WORK INSTRUCTION:
Please return all lines of the data below containing the string "smoothstep".

= = = = = = =

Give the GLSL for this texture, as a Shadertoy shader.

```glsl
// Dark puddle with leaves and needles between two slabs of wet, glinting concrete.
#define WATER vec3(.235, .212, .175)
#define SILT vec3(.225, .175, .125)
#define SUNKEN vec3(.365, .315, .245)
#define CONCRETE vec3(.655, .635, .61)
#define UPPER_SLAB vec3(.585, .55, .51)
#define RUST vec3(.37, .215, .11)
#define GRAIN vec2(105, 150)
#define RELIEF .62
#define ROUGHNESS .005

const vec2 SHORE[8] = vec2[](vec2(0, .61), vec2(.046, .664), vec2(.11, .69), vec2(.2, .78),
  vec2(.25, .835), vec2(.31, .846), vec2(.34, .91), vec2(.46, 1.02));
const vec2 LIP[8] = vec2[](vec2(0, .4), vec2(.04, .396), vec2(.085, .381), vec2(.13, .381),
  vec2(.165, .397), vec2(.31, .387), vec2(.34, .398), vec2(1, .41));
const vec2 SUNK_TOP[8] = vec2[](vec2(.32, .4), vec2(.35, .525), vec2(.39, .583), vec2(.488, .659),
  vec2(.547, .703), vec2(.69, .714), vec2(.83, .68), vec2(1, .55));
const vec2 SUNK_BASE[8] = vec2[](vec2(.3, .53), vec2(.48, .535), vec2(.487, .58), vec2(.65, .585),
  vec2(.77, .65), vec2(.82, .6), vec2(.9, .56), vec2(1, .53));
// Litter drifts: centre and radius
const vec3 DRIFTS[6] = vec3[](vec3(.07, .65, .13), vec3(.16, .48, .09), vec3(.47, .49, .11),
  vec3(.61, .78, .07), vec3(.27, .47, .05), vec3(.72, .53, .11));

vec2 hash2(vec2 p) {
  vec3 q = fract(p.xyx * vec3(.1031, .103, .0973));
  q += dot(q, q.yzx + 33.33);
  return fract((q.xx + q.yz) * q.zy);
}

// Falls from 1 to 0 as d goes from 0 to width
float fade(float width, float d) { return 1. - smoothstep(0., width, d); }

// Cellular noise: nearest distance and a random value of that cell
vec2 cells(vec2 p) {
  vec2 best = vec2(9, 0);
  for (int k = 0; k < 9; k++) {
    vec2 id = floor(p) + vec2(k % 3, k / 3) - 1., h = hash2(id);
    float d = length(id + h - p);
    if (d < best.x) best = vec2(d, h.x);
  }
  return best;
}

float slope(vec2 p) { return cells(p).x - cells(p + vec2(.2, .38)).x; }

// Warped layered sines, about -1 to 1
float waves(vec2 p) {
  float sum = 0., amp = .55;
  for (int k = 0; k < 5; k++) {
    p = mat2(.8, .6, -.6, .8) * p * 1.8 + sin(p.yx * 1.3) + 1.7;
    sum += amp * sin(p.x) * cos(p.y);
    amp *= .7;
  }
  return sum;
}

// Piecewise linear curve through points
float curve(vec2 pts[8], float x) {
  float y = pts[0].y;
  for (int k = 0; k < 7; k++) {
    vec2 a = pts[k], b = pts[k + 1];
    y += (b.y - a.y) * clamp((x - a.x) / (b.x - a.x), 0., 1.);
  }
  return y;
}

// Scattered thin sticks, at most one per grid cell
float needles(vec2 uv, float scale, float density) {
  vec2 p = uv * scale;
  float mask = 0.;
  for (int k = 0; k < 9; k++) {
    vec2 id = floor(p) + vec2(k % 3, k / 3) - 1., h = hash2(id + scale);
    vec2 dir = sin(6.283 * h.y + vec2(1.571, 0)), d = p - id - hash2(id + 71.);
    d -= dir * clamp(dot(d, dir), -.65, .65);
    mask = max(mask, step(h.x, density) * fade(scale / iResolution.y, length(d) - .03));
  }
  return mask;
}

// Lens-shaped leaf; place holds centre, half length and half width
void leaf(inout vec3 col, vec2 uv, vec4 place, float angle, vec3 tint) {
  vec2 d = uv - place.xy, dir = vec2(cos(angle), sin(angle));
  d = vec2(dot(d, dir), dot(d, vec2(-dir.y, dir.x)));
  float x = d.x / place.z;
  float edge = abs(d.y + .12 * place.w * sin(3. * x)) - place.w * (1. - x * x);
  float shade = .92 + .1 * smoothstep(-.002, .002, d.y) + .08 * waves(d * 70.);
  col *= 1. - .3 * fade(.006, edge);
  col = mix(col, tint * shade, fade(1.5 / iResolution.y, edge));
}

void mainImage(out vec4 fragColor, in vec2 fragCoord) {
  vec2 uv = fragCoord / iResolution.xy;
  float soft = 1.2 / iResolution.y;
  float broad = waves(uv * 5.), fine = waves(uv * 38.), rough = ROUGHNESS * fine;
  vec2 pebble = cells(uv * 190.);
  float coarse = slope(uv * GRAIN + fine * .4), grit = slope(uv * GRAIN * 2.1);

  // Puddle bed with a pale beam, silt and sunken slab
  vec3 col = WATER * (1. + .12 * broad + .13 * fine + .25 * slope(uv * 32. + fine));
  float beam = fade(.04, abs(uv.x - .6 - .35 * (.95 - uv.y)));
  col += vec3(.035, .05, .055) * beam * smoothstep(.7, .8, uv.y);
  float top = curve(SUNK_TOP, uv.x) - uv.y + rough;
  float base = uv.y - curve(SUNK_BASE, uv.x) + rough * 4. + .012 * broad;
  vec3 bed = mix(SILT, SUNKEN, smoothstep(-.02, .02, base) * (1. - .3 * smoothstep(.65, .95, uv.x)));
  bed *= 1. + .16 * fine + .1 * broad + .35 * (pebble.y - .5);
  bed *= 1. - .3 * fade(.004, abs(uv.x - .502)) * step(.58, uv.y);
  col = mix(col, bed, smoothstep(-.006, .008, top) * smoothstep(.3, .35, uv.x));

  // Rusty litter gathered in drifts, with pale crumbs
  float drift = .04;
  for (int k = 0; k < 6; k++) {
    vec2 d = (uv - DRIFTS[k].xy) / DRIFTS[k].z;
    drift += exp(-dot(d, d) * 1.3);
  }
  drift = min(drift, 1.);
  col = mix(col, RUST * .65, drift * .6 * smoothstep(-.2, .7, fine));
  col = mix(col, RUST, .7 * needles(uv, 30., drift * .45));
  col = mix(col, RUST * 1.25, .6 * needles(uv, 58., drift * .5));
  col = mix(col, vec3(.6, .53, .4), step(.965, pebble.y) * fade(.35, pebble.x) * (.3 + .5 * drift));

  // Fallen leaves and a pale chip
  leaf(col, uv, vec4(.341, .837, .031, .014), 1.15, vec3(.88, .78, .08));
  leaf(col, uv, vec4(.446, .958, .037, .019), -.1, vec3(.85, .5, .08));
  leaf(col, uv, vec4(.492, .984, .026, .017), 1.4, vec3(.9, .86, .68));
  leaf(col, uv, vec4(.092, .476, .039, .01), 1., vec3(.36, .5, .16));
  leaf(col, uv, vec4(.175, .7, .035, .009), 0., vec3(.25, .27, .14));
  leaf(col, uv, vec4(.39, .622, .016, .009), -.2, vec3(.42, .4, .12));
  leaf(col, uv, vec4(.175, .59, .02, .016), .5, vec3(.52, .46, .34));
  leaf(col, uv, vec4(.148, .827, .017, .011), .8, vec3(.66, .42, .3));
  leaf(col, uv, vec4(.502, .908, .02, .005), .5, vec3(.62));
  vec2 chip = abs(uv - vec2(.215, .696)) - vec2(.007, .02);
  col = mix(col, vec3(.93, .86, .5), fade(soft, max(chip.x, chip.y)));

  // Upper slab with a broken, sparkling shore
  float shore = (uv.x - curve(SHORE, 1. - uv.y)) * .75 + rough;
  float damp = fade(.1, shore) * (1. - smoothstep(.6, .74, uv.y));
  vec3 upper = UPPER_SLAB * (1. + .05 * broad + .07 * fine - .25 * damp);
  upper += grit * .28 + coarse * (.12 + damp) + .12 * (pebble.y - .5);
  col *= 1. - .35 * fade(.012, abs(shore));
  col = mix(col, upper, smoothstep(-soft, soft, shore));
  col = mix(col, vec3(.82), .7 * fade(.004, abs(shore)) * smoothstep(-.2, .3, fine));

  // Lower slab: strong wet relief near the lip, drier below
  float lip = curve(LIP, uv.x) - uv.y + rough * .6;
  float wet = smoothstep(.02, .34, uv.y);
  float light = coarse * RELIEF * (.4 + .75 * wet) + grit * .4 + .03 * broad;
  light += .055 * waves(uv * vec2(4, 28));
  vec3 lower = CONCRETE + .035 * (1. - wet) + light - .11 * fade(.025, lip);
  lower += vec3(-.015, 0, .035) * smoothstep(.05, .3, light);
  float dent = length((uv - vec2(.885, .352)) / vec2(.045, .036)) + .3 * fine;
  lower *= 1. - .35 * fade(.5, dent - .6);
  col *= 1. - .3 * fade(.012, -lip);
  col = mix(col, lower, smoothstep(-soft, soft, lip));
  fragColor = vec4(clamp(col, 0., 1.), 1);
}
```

= = = = = = =

RESULT BELOW:
float fade(float width, float d) { return 1. - smoothstep(0., width, d); }
  float shade = .92 + .1 * smoothstep(-.002, .002, d.y) + .08 * waves(d * 70.);
  col += vec3(.035, .05, .055) * beam * smoothstep(.7, .8, uv.y);
  vec3 bed = mix(SILT, SUNKEN, smoothstep(-.02, .02, base) * (1. - .3 * smoothstep(.65, .95, uv.x)));
  col = mix(col, bed, smoothstep(-.006, .008, top) * smoothstep(.3, .35, uv.x));
  col = mix(col, RUST * .65, drift * .6 * smoothstep(-.2, .7, fine));
  float damp = fade(.1, shore) * (1. - smoothstep(.6, .74, uv.y));
  col = mix(col, upper, smoothstep(-soft, soft, shore));
  col = mix(col, vec3(.82), .7 * fade(.004, abs(shore)) * smoothstep(-.2, .3, fine));
  float wet = smoothstep(.02, .34, uv.y);
  lower += vec3(-.015, 0, .035) * smoothstep(.05, .3, light);
  col = mix(col, lower, smoothstep(-soft, soft, lip));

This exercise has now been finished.